Chattanooga, TN - On Monday, a federal judge formally sentenced three Chattanooga men for violating the Clean Air Act and conspiracy in connection to a demolition project that polluted the area with a toxic substance known as asbestos.
Facing federal prison time, the three men convicted – Don Fillers, David Wood and James Mathis – may file an appeal to the verdict. Fillers faces four years in prison, where Wood and Mathis face 20 months and 18 months, respectively. Further, Fillers will have to personally pay a $20,000 fine and his company, Watkins Street Project, faces an additional $28,000.
The charges surrounding the men stem from a demolition project spanning nearly 18 months starting in August 2004. Fillers and his company were hired to demolish the Standard-Coosa-Thatcher plant, a former textile mile. During the course of the demolition project, asbestos dust was released into the air, contaminating not only the worksite but area homes and a local day care center.
Asbestos, a known carcinogen, was commonly used in building material.
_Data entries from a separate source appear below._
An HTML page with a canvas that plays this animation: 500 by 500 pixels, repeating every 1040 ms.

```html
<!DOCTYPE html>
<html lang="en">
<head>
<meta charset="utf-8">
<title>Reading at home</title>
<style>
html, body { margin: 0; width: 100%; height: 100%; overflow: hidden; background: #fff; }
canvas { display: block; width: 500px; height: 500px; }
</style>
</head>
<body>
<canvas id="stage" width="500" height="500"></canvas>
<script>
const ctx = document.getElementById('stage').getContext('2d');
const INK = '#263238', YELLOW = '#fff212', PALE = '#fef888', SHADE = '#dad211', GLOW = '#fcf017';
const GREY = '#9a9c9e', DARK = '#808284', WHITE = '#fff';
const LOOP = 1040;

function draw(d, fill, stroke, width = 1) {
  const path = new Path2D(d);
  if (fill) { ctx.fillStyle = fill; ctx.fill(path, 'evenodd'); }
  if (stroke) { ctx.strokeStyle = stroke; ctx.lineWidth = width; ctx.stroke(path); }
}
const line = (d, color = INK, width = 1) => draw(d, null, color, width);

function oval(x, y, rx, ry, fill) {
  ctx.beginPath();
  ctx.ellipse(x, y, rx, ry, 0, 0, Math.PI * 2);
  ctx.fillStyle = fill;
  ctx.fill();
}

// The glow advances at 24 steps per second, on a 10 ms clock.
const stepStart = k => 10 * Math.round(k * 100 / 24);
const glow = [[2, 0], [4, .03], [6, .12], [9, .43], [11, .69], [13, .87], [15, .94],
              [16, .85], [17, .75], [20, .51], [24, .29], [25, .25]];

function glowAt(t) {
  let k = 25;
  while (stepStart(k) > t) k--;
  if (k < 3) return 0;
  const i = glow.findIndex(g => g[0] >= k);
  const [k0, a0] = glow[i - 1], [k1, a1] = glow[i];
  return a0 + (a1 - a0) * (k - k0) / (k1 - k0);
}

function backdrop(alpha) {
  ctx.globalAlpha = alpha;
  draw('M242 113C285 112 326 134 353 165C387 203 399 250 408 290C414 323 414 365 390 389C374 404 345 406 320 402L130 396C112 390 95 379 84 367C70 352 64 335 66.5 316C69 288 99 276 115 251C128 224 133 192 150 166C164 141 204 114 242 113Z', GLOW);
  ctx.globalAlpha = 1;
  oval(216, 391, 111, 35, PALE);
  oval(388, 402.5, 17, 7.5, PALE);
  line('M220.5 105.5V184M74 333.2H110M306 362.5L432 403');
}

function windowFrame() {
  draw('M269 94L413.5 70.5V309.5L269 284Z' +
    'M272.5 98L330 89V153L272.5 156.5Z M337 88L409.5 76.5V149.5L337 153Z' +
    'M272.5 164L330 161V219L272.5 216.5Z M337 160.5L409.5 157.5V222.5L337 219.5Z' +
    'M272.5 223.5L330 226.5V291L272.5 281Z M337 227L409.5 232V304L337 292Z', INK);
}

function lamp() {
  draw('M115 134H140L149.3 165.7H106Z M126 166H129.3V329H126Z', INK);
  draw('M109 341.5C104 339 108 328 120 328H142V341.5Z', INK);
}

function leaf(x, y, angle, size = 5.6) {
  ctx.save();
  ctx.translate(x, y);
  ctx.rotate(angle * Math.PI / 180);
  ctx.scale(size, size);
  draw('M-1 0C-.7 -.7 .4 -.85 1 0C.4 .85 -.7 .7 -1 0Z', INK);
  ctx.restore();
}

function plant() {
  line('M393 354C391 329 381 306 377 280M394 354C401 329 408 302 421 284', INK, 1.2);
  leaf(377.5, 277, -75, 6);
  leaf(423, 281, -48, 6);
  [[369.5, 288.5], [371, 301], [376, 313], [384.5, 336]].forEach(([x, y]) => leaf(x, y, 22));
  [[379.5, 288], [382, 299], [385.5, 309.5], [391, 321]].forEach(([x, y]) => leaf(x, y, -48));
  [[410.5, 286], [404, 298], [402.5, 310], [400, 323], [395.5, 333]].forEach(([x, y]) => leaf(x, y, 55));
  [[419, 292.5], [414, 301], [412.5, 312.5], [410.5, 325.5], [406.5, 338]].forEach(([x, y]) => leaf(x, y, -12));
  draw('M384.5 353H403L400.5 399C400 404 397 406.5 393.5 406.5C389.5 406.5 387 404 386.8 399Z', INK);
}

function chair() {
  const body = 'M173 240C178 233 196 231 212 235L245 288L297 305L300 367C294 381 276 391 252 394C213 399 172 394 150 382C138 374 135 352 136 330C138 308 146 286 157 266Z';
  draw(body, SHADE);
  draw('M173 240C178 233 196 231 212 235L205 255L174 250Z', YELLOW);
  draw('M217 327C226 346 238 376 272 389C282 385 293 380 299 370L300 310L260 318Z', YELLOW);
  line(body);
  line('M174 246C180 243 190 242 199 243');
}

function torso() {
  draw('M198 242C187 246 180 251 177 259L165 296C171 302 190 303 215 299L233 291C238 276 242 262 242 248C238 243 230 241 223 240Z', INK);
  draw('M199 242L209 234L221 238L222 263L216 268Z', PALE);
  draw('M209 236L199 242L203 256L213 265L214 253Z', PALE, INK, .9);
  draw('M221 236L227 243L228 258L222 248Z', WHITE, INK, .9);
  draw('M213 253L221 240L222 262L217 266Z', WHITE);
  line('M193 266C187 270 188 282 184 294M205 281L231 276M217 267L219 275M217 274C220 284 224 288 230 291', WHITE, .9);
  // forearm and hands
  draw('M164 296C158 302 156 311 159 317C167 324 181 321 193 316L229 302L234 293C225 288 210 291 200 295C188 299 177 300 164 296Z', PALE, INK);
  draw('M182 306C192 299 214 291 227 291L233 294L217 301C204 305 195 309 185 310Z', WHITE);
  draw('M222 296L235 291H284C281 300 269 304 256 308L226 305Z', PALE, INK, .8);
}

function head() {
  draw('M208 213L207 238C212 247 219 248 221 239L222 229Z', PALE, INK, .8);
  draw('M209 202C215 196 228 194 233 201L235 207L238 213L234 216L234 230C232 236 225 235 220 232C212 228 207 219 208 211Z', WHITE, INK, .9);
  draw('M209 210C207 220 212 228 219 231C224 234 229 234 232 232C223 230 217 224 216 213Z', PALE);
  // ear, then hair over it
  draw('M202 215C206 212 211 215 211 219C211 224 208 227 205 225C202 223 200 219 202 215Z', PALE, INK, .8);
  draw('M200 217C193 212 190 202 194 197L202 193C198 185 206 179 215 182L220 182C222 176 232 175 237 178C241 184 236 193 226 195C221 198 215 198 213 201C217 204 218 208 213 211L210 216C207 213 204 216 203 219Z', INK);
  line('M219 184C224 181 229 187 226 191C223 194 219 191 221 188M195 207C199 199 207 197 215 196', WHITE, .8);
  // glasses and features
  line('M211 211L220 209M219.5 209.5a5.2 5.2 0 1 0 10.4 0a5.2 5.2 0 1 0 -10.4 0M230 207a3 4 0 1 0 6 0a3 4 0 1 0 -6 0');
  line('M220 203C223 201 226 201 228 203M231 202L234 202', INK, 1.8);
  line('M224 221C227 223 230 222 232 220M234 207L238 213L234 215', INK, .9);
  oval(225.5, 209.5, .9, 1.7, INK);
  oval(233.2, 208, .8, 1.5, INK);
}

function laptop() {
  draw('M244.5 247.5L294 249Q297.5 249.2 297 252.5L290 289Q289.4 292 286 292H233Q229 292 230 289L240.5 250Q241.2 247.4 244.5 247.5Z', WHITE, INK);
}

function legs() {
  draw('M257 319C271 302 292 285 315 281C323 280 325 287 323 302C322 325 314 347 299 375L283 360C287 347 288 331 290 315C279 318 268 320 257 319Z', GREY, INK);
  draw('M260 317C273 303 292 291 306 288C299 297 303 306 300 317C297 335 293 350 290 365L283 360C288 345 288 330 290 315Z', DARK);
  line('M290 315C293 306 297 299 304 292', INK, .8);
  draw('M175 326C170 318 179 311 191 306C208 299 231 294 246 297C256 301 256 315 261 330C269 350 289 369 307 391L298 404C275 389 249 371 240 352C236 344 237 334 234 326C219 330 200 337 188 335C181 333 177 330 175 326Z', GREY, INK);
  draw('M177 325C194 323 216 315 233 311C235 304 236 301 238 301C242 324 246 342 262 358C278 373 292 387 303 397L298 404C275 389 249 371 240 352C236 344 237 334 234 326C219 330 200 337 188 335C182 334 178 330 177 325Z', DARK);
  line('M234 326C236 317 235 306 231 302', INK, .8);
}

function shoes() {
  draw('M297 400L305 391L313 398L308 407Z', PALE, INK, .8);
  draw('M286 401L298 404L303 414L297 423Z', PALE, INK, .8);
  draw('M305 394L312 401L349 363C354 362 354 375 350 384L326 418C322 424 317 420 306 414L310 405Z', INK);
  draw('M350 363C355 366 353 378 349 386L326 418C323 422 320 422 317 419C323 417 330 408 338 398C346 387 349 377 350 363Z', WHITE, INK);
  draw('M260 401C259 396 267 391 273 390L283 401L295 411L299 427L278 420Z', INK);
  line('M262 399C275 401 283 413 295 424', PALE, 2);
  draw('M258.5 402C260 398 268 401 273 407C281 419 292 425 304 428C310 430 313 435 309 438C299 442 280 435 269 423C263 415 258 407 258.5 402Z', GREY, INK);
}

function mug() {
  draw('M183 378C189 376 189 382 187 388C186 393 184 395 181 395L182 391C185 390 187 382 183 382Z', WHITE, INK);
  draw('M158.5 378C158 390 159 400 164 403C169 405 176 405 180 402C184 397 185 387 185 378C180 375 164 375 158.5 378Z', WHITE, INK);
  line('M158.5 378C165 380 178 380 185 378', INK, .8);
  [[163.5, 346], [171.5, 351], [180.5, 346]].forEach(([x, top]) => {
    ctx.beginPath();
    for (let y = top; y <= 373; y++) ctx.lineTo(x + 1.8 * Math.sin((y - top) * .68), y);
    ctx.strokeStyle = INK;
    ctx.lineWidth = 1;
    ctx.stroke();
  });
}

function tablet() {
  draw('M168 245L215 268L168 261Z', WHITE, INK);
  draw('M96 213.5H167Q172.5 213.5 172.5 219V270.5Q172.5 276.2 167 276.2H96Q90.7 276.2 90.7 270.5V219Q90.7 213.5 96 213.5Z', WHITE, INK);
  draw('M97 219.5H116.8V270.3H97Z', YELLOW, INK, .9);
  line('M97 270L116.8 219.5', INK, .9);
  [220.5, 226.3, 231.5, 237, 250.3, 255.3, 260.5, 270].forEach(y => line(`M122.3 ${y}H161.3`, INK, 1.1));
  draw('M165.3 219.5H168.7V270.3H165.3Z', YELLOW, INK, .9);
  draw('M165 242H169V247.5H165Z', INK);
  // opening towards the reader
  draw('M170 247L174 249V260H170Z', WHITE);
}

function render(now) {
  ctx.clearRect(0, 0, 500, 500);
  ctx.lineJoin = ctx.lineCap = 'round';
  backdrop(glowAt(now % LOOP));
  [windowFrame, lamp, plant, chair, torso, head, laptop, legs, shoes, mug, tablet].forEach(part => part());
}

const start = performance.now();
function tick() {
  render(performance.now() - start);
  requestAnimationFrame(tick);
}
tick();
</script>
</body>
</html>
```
Now a banned building material, removing asbestos from existing structures is a highly regulated business. Properly executed by asbestos abatement professionals, the toxin is safely removed without causing any harm. Asbestos, if released, is extremely toxic and can lead to several deadly cancers including lung cancer and mesothelioma cancer.
According to recent findings by the United States Environmental Protection Agency (EPA), there is not a “safe” level of asbestos permitted into the air. Even a scant amount of the toxic dust is considered dangerous and jeopardizes air quality.
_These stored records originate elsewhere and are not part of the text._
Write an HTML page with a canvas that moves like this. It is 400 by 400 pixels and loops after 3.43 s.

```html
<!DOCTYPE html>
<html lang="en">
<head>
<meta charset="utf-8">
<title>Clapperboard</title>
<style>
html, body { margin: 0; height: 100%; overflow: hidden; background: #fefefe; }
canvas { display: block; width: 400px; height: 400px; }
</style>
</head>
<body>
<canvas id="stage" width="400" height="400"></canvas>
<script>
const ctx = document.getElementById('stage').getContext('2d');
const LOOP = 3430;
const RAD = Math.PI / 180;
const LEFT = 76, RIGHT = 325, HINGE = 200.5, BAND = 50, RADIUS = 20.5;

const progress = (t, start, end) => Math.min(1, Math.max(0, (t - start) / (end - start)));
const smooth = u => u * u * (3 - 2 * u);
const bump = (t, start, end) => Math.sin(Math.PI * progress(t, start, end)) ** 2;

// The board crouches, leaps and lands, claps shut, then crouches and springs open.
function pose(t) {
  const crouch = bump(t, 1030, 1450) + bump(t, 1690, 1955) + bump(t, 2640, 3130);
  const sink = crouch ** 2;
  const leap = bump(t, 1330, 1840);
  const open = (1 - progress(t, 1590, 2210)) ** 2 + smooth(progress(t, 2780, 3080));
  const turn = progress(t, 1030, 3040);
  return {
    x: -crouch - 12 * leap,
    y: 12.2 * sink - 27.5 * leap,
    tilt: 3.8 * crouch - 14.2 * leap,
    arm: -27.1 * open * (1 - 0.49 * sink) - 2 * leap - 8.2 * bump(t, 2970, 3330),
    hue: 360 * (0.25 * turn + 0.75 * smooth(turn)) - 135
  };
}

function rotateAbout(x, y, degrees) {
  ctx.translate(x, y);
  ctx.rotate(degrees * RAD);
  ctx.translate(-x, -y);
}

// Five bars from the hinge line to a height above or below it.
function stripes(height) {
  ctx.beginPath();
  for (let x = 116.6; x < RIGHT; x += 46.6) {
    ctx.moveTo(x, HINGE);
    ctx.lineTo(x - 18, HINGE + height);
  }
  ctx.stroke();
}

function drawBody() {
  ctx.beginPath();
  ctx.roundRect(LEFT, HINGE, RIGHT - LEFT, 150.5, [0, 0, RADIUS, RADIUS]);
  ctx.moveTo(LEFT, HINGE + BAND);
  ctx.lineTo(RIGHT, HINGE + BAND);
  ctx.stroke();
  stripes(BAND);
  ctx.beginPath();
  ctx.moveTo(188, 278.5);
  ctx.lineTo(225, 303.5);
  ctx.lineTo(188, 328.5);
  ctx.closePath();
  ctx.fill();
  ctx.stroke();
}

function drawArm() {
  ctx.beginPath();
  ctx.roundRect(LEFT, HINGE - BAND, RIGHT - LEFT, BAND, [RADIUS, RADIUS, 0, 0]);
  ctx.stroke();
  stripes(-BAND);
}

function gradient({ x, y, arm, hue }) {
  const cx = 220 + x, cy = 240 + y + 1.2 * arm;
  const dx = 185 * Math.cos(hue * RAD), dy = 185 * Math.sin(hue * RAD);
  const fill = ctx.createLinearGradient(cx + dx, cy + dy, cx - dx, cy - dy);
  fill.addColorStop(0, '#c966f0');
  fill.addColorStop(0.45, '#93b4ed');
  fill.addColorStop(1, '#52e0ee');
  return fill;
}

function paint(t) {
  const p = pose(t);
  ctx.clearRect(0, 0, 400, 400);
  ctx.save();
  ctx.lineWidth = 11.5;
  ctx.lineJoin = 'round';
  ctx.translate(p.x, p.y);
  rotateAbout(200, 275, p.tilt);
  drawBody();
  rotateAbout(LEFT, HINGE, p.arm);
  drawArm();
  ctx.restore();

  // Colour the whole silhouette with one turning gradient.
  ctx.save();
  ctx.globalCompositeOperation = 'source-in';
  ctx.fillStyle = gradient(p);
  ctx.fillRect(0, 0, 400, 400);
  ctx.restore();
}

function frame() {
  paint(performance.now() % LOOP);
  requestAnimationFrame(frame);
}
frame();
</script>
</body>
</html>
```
The EPA found Fillers, Wood and Mathis had “hired homeless and untrained workers to perform illegal asbestos removal” at the former textile mill site. According to prosecutors on the case, hiring “untrained” asbestos abatement workers was a financial decision. Simply, it was cheaper to hire workers unfamiliar with asbestos abatement protocols in order to work on the site. These actions lead not only to the release of the deadly toxin into the air, but the federal investigation into the matter.
Defense attorneys argued that the men did not intentionally violate the Clean Air Act. Further, the defense attorneys alleged that if there was more oversight by local officials, this environmental disaster would not have occurred.
The three men are expected to begin their sentence on November 16.